Well, this was fun. I had the chance to see Julio Rodriguez pitch on Saturday night in Reading against the New Britain Rock Cats. Yes, it’s the Eastern League, and yes, some of these guys probably will never make it to the Major Leagues, but let’s go ahead and commend both teams on the fact that they are currently one and two atop the E.L.’s Eastern Division.
OK, and now for the reason I was there: Julio Rodriguez. Obviously we knew going into this season who the big three would be in Reading: Trevor May, Jonathan Pettibone, and Rodriguez. May has obviously been fantastic so far and Pettibone has been pretty solid as well, but Rodriguez is beginning to make his name known. Saturday night at FirstEnergy Stadium certainly didn’t hurt.
I was able to get some pretty crude video below, and I will be working on my video skills when I get up to Reading or Lehigh Valley this season. They aren’t pretty right now, and I know that. Along with Rodriguez, you’ll see a little bit of an at-bat that Sebastian Valle had, and some Darin Ruf action as well. Exciting, I know. You may even see a Matt Rizzotti appearance in the videos!
Anyway, Rodriguez was fantastic. He went seven innings, allowed just four hits, one run (it was unearned thanks to a blunder in RF by Leandro Castro), and had no walks and seven strikeouts. Anybody who has been to Reading knows by now that the radar gun can be a little touchy at times, and unfortunately this game was no different. For a fan just trying to hang out and watch the game and get some readings, it can be incredibly frustrating. Meanwhile, I will continue to be the random guy sitting around seeing 41 MPH pop up on the center field display and shaking my head.

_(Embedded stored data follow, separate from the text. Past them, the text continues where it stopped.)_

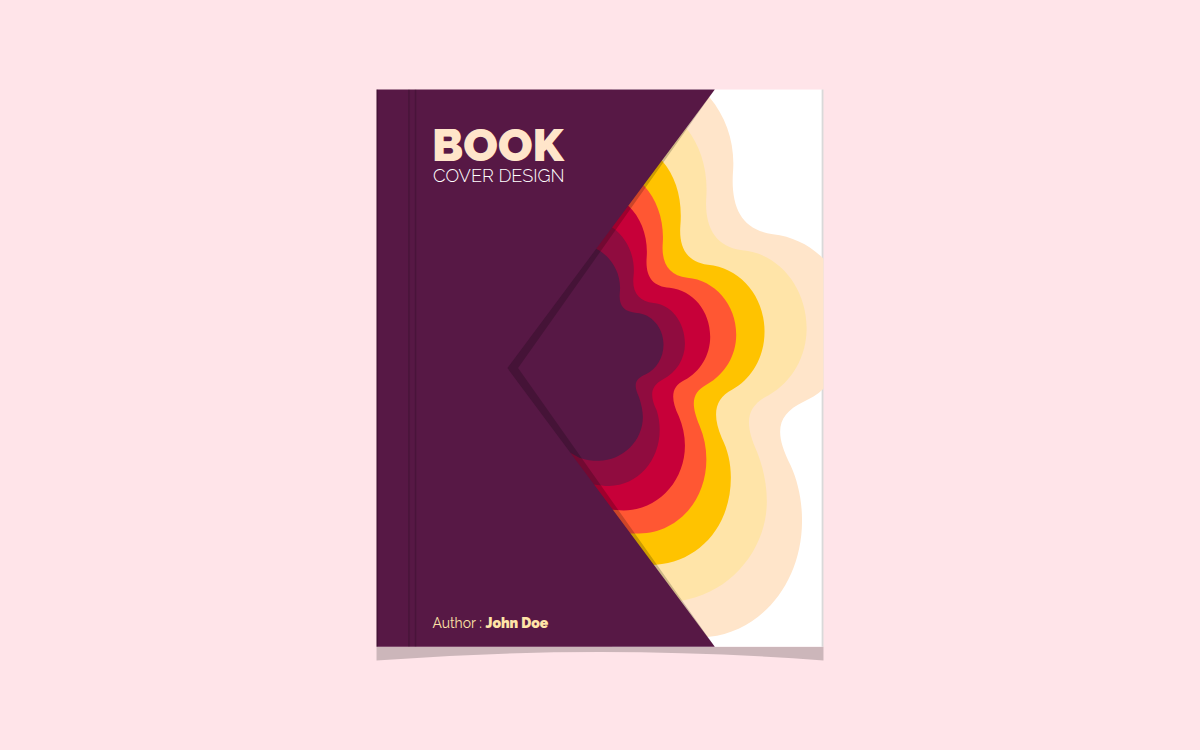
<!DOCTYPE html>
<html lang="en">
<head>
<meta charset="utf-8">
<title>Book Cover Design</title>
<link rel="stylesheet" href="https://fonts.googleapis.com/css2?family=Raleway:wght@100..900&display=swap">
<style>
  :root {
    --backdrop: #ffe4e9;
    --paper: #ffffff;
    --plum: #571845;
    --maroon: #900c3f;
    --crimson: #c70039;
    --orange: #ff5733;
    --gold: #ffc300;
    --butter: #ffe4a8;
    --peach: #ffe5ca;
    --shade: rgba(0, 0, 0, .2);
  }
  * { margin: 0; padding: 0; box-sizing: border-box; }
  html, body { width: 1200px; height: 750px; overflow: hidden; background: var(--backdrop); }
  .stage { display: block; width: 1200px; height: 750px; }

  .paper { fill: var(--paper); }
  .plum { fill: var(--plum); }
  .maroon { fill: var(--maroon); }
  .crimson { fill: var(--crimson); }
  .orange { fill: var(--orange); }
  .gold { fill: var(--gold); }
  .butter { fill: var(--butter); }
  .peach { fill: var(--peach); }
  .shade { fill: var(--shade); }
  .page-edge { fill: rgba(0, 0, 0, .15); }

  text { font-family: "Raleway", sans-serif; font-variant-numeric: lining-nums; }
  .title { font-size: 58.5px; font-weight: 900; fill: var(--peach); }
  .subtitle { font-size: 23.5px; font-weight: 350; fill: var(--paper); }
  .author-label { font-size: 18.5px; font-weight: 400; fill: var(--butter); }
  .author-name { font-size: 18.5px; font-weight: 900; fill: var(--butter); }
</style>
</head>
<body>
<main>
  <svg class="stage" viewBox="0 0 1568 980" xmlns="http://www.w3.org/2000/svg" aria-label="Book cover">
    <defs>
      <linearGradient id="crease" x1="0" x2="1" y1="0" y2="0">
        <stop offset="0" stop-color="#000" stop-opacity=".22"/>
        <stop offset="1" stop-color="#000" stop-opacity=".08"/>
      </linearGradient>
      <rect id="crease-line" y="117" width="2.4" height="728" fill="url(#crease)"/>
    </defs>

    <path id="ground-shadow" class="shade" d="M492 845H1076V863Q784 841 492 863Z"/>

    <g id="inner-page">
      <rect class="paper" x="800" y="117" width="276" height="728"/>
      <rect class="page-edge" x="1073.6" y="117" width="2.4" height="728"/>
    </g>

    <g id="layered-waves">
      <path class="peach" d="M919 118L927 127C949 153 960 187 958 221C954 270 968 300 1010 306C1036 309 1058 320 1076 338V508C1068 516 1058 521 1050 525C1015 542 1011 564 1033 608C1043 630 1048 655 1048 680C1048 762 994 825 927 832L915 833L640 481Z"/>
      <path class="butter" d="M886 156L897 168C915 190 925 222 923 256C920 296 934 322 970 327C1018 331 1054 376 1054 429C1054 466 1035 499 1005 516C975 531 972 552 989 590C997 610 1002 632 1002 655C1002 720 952 776 890 785L878 786L640 481Z"/>
      <path class="gold" d="M855 199L866 211C883 231 892 260 889 295C887 322 896 342 925 346C968 350 999 388 999 433C999 466 983 494 957 509C934 521 930 541 943 572C951 588 955 605 955 624C955 688 913 734 857 738L843 739L640 481Z"/>
      <path class="orange" d="M831 232L842 243C859 262 868 289 866 318C864 344 874 360 898 363C934 366 962 398 962 437C962 465 947 489 924 502C904 513 902 527 914 556C920 570 923 585 923 600C923 655 884 697 835 697L812 697L640 481Z"/>
      <path class="crimson" d="M810 259L821 269C838 285 847 310 845 336C843 362 853 374 875 376C905 379 928 406 928 440C928 464 915 486 894 497C878 505 875 519 887 544C892 556 895 569 895 582C895 629 859 667 815 667L800 666L788 665L640 481Z"/>
      <path class="maroon" d="M787 290L801 298C819 311 830 334 828 359C825 382 834 393 854 396C877 398 895 421 895 449C895 469 884 487 866 496C851 504 848 516 858 536C861 545 862 554 862 562C862 602 833 635 796 635C790 635 783 634 776 633L762 630L640 481Z"/>
      <path class="plum" d="M766 319L779 325C800 336 812 358 810 381C808 399 814 407 832 409C851 410 867 428 867 450C867 467 858 482 844 489C830 495 827 502 835 519C838 528 840 537 840 545C840 576 814 602 782 602C774 602 766 601 757 598L744 591L730 583L640 481Z"/>
    </g>

    <g id="cover">
      <path id="cover-shadow" class="shade" d="M934 117L650 481L934 845L677 481Z"/>
      <path id="cover-panel" class="plum" d="M492 117H934L663 481L934 845H492Z"/>

      <g id="spine">
        <rect class="shade" x="492" y="117" width="2" height="728"/>
        <use href="#crease-line" x="533.5"/>
        <use href="#crease-line" x="542"/>
      </g>

      <g id="cover-text">
        <text class="title" x="564.6" y="210" textLength="172" lengthAdjust="spacingAndGlyphs">BOOK</text>
        <text class="subtitle" x="565.8" y="237.5" textLength="172" lengthAdjust="spacingAndGlyphs">COVER DESIGN</text>
        <text class="author-label" x="565" y="820" textLength="64.5" lengthAdjust="spacingAndGlyphs">Author :</text>
        <text class="author-name" x="634.5" y="820" textLength="82" lengthAdjust="spacingAndGlyphs">John Doe</text>
      </g>
    </g>
  </svg>
</main>
</body>
</html>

Rodriguez was in control though. He threw 96 pitches, 63 for strikes. His fastball was sitting around 89-90 for most of the night, and it looked like he touched 91 or 92 at times, but again, the radar gun at Reading is man’s enemy. I will also say that the curveball Rodriguez throws is flat out one of the nastiest pitches I have ever seen in a minor league ballpark. I have questions about this stuff translating to the Major Leagues, because he doesn’t have that flashy velocity and does seem to leave some pitches in the zone. In the Eastern League, he’ll get away with that. It’s hard to hide those mistakes in the Major Leagues. It should not surprise anyone that Aaron Hicks gave Rodriguez the toughest time out of any hitter (in my estimation), and maybe that has something to do with the fact that Hicks is a pretty darn good baseball player.
That said, Rodriguez’s curveball is nasty. Sometimes he throws it around 72-74, and sometimes he’ll just loop one around 66 or 67. The one around 74 has some nice break to it, and the one around 67 honestly kind of looks like a modified Vicente Padilla eephus. My apologies to Julio Rodriguez for even bringing up Vicente Padilla’s name in this conversation.

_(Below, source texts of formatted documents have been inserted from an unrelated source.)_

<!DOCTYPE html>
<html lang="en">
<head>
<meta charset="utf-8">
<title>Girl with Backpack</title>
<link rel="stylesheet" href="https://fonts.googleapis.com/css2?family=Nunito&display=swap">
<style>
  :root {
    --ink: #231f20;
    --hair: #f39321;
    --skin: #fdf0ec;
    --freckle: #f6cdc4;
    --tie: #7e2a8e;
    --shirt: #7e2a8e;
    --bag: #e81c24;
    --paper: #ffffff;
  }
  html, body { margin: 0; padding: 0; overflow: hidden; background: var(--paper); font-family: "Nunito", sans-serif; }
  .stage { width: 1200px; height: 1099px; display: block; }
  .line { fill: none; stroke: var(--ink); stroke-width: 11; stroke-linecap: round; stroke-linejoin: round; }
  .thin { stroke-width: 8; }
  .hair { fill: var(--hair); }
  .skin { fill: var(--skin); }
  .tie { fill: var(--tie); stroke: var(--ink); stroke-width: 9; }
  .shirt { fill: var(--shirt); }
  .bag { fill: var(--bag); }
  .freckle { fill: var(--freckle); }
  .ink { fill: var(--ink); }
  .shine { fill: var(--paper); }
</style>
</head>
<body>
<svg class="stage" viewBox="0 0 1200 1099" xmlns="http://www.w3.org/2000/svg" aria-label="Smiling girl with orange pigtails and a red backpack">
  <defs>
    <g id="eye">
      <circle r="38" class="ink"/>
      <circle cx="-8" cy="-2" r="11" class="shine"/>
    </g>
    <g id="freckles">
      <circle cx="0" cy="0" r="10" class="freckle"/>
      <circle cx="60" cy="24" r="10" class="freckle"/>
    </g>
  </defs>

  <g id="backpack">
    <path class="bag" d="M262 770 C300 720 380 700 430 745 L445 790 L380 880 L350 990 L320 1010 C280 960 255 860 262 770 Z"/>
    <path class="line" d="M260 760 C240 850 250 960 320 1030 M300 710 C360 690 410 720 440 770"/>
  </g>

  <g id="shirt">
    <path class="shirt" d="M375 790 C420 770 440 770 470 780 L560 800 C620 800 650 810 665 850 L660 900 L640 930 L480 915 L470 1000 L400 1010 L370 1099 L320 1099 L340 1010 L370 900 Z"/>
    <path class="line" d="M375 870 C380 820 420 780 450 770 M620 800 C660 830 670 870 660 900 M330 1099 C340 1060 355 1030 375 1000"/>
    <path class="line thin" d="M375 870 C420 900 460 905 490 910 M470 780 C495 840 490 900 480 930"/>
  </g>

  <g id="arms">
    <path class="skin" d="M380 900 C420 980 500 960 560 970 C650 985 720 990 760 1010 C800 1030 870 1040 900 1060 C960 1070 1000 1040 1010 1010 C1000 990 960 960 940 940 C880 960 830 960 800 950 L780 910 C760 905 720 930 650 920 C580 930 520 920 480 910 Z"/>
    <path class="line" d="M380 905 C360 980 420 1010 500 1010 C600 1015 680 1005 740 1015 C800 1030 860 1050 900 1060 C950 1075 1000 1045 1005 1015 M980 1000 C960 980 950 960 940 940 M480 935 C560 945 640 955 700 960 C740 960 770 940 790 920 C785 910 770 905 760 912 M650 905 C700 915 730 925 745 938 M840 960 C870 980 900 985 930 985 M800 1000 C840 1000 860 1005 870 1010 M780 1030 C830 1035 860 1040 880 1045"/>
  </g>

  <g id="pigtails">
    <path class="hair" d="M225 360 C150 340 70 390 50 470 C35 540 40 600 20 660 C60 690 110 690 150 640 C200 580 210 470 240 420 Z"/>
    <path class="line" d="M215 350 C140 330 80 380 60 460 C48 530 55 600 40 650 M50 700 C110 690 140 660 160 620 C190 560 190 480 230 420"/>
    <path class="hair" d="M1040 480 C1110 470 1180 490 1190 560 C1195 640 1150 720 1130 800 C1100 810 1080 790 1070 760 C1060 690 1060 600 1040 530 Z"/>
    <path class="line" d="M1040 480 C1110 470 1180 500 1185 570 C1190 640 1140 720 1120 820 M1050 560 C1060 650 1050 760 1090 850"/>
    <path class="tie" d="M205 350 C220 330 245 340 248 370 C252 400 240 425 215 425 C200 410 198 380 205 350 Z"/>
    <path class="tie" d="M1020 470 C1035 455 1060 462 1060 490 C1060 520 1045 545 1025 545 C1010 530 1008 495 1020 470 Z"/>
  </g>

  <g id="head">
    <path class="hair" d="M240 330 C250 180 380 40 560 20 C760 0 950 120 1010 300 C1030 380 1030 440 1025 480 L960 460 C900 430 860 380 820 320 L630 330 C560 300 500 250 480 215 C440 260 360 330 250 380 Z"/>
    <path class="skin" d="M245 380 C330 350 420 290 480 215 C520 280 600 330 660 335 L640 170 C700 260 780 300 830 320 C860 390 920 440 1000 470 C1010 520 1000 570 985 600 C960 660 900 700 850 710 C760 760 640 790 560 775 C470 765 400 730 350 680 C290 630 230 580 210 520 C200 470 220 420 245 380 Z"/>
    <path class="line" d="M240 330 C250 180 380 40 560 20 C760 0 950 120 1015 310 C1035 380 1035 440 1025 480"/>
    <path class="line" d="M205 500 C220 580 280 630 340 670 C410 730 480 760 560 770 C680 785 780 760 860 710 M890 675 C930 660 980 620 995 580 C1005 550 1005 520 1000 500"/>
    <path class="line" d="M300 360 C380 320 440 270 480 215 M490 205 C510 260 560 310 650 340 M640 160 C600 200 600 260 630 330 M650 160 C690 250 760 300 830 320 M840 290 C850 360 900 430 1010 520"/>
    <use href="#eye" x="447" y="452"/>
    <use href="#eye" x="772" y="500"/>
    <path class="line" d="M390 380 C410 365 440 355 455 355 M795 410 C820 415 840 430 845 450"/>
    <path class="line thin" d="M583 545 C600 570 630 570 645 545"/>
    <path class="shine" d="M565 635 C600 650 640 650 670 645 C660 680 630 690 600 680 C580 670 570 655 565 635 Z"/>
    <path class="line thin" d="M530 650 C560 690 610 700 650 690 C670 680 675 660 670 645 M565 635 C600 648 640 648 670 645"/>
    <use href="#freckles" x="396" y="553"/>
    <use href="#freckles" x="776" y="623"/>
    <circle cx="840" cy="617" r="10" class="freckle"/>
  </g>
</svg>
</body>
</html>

I was pretty impressed with Rodriguez overall. He seemed to be pretty calm for most of the night, although you could tell he was laboring a little bit by the time the 7th rolled around. That’s fine. He had thrown 96 pitches, and I don’t think Dusty Wathan or Bob Milacki were expecting much more out of the right-hander. He impressed me enough, that’s for sure. The two-base error by Castro in right field cost Rodriguez a run, but he bounced back.

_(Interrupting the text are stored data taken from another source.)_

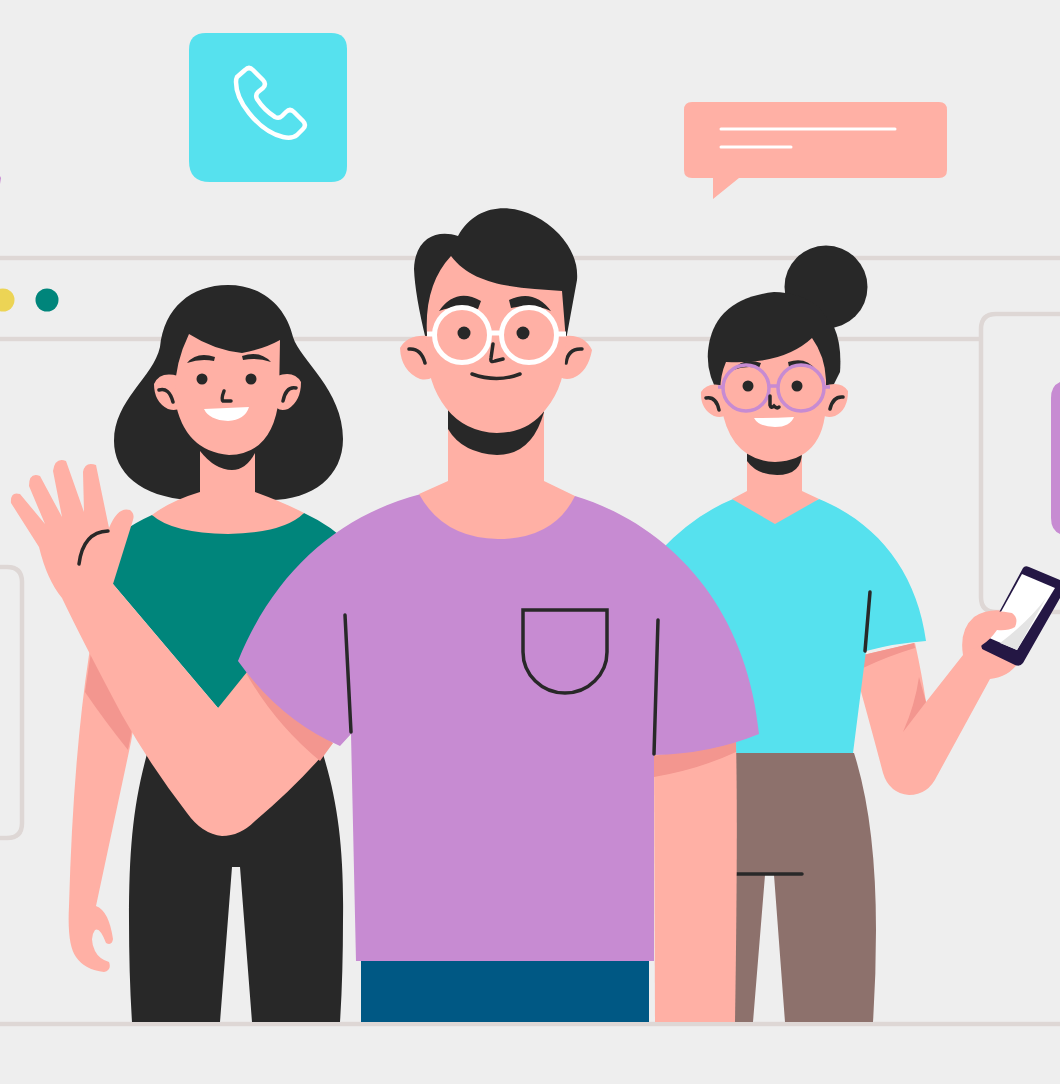
<!DOCTYPE html>
<html lang="en">
<head>
<meta charset="utf-8">
<title>Friendly team</title>
<style>
:root{--ground:#eee;--frame:#ded7d5;--skin:#ffb0a5;--shade:#f3968f;--ink:#282828;--violet:#c78bd2;--aqua:#56e1ee;--green:#00857b;--navy:#005884;--brown:#8d716c;--yellow:#ecd455;--device:#241744;--white:#fff}
html,body{margin:0;width:1060px;height:1084px;overflow:hidden;background:var(--ground)}
svg{display:block}
.frame{fill:none;stroke:var(--frame);stroke-width:4.5}
.skin{fill:var(--skin)}
.shade{fill:var(--shade)}
.ink{fill:var(--ink)}
.violet{fill:var(--violet)}
.aqua{fill:var(--aqua)}
.green{fill:var(--green)}
.navy{fill:var(--navy)}
.brown{fill:var(--brown)}
.yellow{fill:var(--yellow)}
.white{fill:var(--white)}
.device{fill:var(--device)}
.line{fill:none;stroke:var(--ink);stroke-width:3.5;stroke-linecap:round}
.light-line{fill:none;stroke:var(--white);stroke-width:3;stroke-linecap:round}
</style>
</head>
<body>
<svg width="1060" height="1084" viewBox="0 0 1060 1084" role="img" aria-label="Three smiling people, one waving and one holding a phone">
  <rect width="1060" height="1084" fill="var(--ground)"/>

  <g id="browser-window">
    <path class="frame" d="M0 258H1060M0 339H981M0 1024H1060"/>
    <path class="frame" d="M1060 314H996Q981 314 981 329V597Q981 612 996 612H1060"/>
    <path class="frame" d="M0 567H7Q22 567 22 582V823Q22 838 7 838H0"/>
    <circle class="yellow" cx="3" cy="300" r="11.5"/>
    <circle class="green" cx="47" cy="300" r="11.5"/>
    <path class="violet" d="M1060 382Q1051 386 1051 398V518Q1051 530 1060 534ZM0 176L1 178L0 184Z"/>
  </g>

  <g id="call-tile">
    <path class="aqua" d="M206 33H331Q347 33 347 49V166Q347 182 331 182H210Q189 182 189 161V50Q189 33 206 33Z"/>
    <path fill="none" stroke="var(--white)" stroke-width="4.5" stroke-linejoin="round" d="M237 77L245 70Q249 66 253 70L263 80Q267 84 263 88L258 92Q255 95 257 99Q264 110 275 117Q279 119 282 116L286 112Q290 108 294 112L303 121Q307 125 303 129L297 135Q292 139 283 137Q265 133 249 113Q236 97 236 82Q236 79 237 77Z"/>
  </g>

  <g id="speech-bubble">
    <path class="skin" d="M692 102H939Q947 102 947 110V170Q947 178 939 178H739L713 199V178H692Q684 178 684 170V110Q684 102 692 102Z"/>
    <path class="light-line" d="M721 129H895M721 147H791"/>
  </g>

  <g id="woman-in-green">
    <path class="ink" d="M228 285C263 285 286 307 293 337C300 360 343 390 343 439C343 476 313 500 270 500H190C140 497 114 472 114 441C114 400 153 378 160 347C164 308 191 285 228 285Z"/>
    <g id="green-lowered-arm">
      <path class="skin" d="M92 640L140 690L131 742L96 906Q109 911 113 939Q112 946 106 943Q100 927 95 930Q89 938 95 951Q99 959 109 962Q112 970 104 972Q85 970 76 957Q67 945 69 906Q73 760 89 655Z"/>
      <path class="shade" d="M91 652L140 690L128 750Q104 720 85 692Z"/>
    </g>
    <path class="ink" d="M147 754H323C338 803 344 850 343 920Q343 975 340 1022H252L240 867H232L220 1022H132Q129 975 129 920C129 850 133 805 147 754Z"/>
    <path class="green" d="M152 515Q228 545 304 513Q332 526 350 545L340 680L218 708L113 584L90 560Q118 530 152 515Z"/>
    <path class="skin" d="M200 440H255V492Q285 503 304 513Q284 533 228 534Q172 533 152 515Q170 501 200 492Z"/>
    <path class="ink" d="M200 445H255V453Q246 470 232 470Q215 470 200 451Z"/>
    <g id="green-ears">
      <path class="skin" d="M178 376Q160 371 154 384Q154 402 168 409Q180 413 184 402ZM277 376Q294 370 301 382Q301 401 288 409Q277 413 273 402Z"/>
      <path class="line" stroke-width="3" d="M159 390Q169 387 173 402M296 388Q286 386 283 401"/>
    </g>
    <path class="skin" d="M189 334Q214 350 242 353Q264 349 280 340L279 398Q273 454 229 455Q184 451 175 400Q173 367 189 334Z"/>
    <path class="ink" d="M187 363Q197 351 215 357L214 361Q201 358 187 363ZM271 362Q260 350 242 356L243 360Q257 357 271 362Z"/>
    <circle class="ink" cx="202" cy="379" r="5.5"/><circle class="ink" cx="251" cy="379" r="5.5"/>
    <path class="line" stroke-width="3" d="M224 391Q221 399 223 401H231"/>
    <path class="white" d="M204 409Q227 408 249 407Q245 420 228 421Q209 420 204 409Z"/>
  </g>

  <g id="woman-in-aqua">
    <path class="brown" d="M720 753H854Q876 822 876 930Q876 975 873 1022H785L774 875H765L753 1022H720Z"/>
    <path class="line" stroke-width="3" d="M734 874H802"/>
    <g id="aqua-phone-arm">
      <path class="skin" d="M863 655L915 643Q922 675 926 702L963 655Q959 630 974 617Q989 607 1010 612L1024 650Q1016 676 990 679L937 776Q928 795 909 795Q889 793 883 773Q873 735 860 688Z"/>
      <path class="shade" d="M863 655L914 643L915 648Q888 656 863 668ZM919 677L926 702L903 732Q915 705 919 677Z"/>
      <path class="device" d="M1023 568Q1025 565 1029 567L1060 580V598L1023 663Q1020 667 1015 665L984 650Q980 648 982 644Z"/>
      <path class="white" d="M1022 574L1055 588L1017 650L987 637Z"/>
      <path fill="#e4e4e4" d="M1046 598Q1030 620 1000 643L1017 650Z"/>
      <path class="skin" d="M964 642L975 617Q989 608 1012 613Q1019 618 1015 627Q1008 631 997 630Q990 640 982 645L965 653Z"/>
    </g>
    <path class="aqua" d="M733 499L775 518L819 499C878 523 917 573 926 641Q896 643 866 651L853 753H700L660 551Q694 515 733 499Z"/>
    <path class="line" d="M870 592L865 651"/>
    <path class="skin" d="M747 445H802V491L819 499L775 524L732 499L747 491Z"/>
    <path class="ink" d="M747 452H802Q802 475 777 475Q757 475 747 461Z"/>
    <circle class="ink" cx="826" cy="287" r="41.5"/>
    <path class="ink" d="M774 292Q798 292 818 306L834 327Q842 345 840 372L828 396H720Q706 374 708 351Q713 299 774 292Z"/>
    <g id="aqua-ears">
      <path class="skin" d="M724 386Q708 381 701 392Q700 409 714 416Q726 420 730 408ZM824 386Q841 380 848 391Q848 410 835 416Q822 420 820 408Z"/>
      <path class="line" stroke-width="3" d="M706 398Q716 396 719 410M843 397Q833 396 830 409"/>
    </g>
    <path class="skin" d="M726 362Q783 365 812 338Q825 356 826 380V404Q824 460 775 462Q729 460 721 404Q718 380 726 362Z"/>
    <path class="ink" d="M733 370Q743 357 761 363L759 368Q746 365 733 370ZM816 370Q806 356 788 362L789 367Q803 364 816 370Z"/>
    <g fill="none" stroke="var(--violet)" stroke-width="3.5">
      <circle cx="746" cy="388" r="23"/><circle cx="801" cy="388" r="23"/>
      <path d="M769 386H778M718 387H723M824 387H830"/>
    </g>
    <circle class="ink" cx="748" cy="386" r="5.5"/><circle class="ink" cx="797" cy="386" r="5.5"/>
    <path class="line" stroke-width="3" d="M770 396V405Q771 409 774 406Q777 409 779 407"/>
    <path class="white" d="M754 418Q774 418 794 417Q790 427 775 427Q759 427 754 418Z"/>
  </g>

  <g id="man-in-violet">
    <rect class="navy" x="361" y="958" width="288" height="64"/>
    <path class="skin" d="M654 752L736 740Q738 830 735 1022H655Z"/>
    <path class="shade" d="M654 756L736 742V752Q700 769 654 777Z"/>
    <g id="waving-arm">
      <path class="skin" d="M62 598Q47 580 39 547L11 503Q10 491 20 494L45 524L29 486Q29 472 40 476L62 517L53 471Q55 457 66 461L84 512L83 472Q85 461 96 465L109 528Q118 506 130 510Q135 514 133 520L113 584L218 708L247 672L333 743Q300 783 255 821Q240 836 222 836Q202 834 187 813Q150 765 122 715Q82 640 62 598Z"/>
      <path class="line" stroke-width="4" d="M79 564Q83 532 108 531"/>
      <path class="shade" d="M246 673L333 743L320 761Q275 724 246 673Z"/>
    </g>
    <path class="violet" d="M421 494Q500 525 575 496C673 526 747 610 759 734Q710 754 654 755V961H356L351 734L340 746Q280 720 238 661C275 570 340 515 421 494Z"/>
    <path class="line" d="M345 615L351 732M658 620L654 754"/>
    <path class="line" stroke-linecap="butt" d="M523 610H607V652A42 41 0 0 1 523 652Z"/>
    <path class="skin" d="M448 400H544V481L575 496Q554 539 498 539Q443 538 419 494L448 481Z"/>
    <path class="ink" d="M448 408H544V412Q532 455 497 455Q462 453 448 429Z"/>
    <path class="ink" d="M458 236C480 196 530 203 559 234Q579 256 577 280L566 340H426Q415 295 414 269C415 238 437 229 458 236Z"/>
    <g id="violet-ears">
      <path class="skin" d="M428 336Q408 334 400 348Q401 371 420 379Q432 382 440 370ZM565 336Q584 334 592 350Q588 372 573 378Q560 382 555 370Z"/>
      <path class="line" d="M409 349Q421 348 425 363M582 349Q568 348 566 363"/>
    </g>
    <path class="skin" d="M451 256C474 287 520 288 562 291L566 341Q567 384 546 409Q528 433 497 433Q465 432 446 408Q424 380 427 335Q424 285 451 256Z"/>
    <path class="ink" d="M439 311Q456 287 481 301L478 309Q457 304 439 311ZM551 311Q534 288 509 300L511 308Q533 303 551 311Z"/>
    <g fill="none" stroke="var(--white)" stroke-width="5">
      <circle cx="462" cy="335" r="27.5"/><circle cx="529" cy="335" r="27.5"/>
      <path d="M490 333H501M427 334H434M557 334H566"/>
    </g>
    <circle class="ink" cx="464" cy="333" r="6.5"/><circle class="ink" cx="523" cy="333" r="6.5"/>
    <path class="line" d="M493 344L491 358Q490 363 495 361L503 359M472 374Q497 383 520 374"/>
  </g>
</svg>
</body>
</html>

If Rodriguez does this for the rest of his life, he could turn into a great ROOGY in the Majors. If he does this for the rest of his life and doesn’t add any velocity to his fastball, I have a hard time seeing him as an MLB starter. But, there is time here, folks. Rodriguez doesn’t turn 22 until August, and the Phillies will be patient with him.
In his profile, James had this for Rodriguez:
I would say the fastball is a 55, and the secondary pitches are now a 55, with a chance to fill out to a 65. That curveball is something else. Everything else looks pretty accurate.
He is now 3-0 with a 1.88 ERA for the season. The 20 walks in 39 innings have obviously been a bit of a concern, but no walks for Rodriguez on this night and seven strikeouts should leave a lot of people happy with his performance.
Lastly, I want to thank Gregg for allowing me to write this piece. I will be contributing to this site here and there, and when I get to Reading or LHV I will certainly be taking video. I will try to get up there and see May and Pettibone at some point and take some video for you all. I also want to thank James for all of his great work on this site over the years, and I know he will be around contributing in some way, shape, or form. Just like him, I’m a fan. I’m not a scout and I’m not an expert, although baseball has been a passion of mine since I was about six. I’m just a recent college grad with too much time on his hands and a lot of games to scout. I hope to convey my passion to the readers in my time here, and I hope to work with James and others to work on my scouting lingo as well.
For now, thanks for checking in. If you have any questions about Rodriguez or anyone else from this game, I’ll try to answer them in the comments. Video below.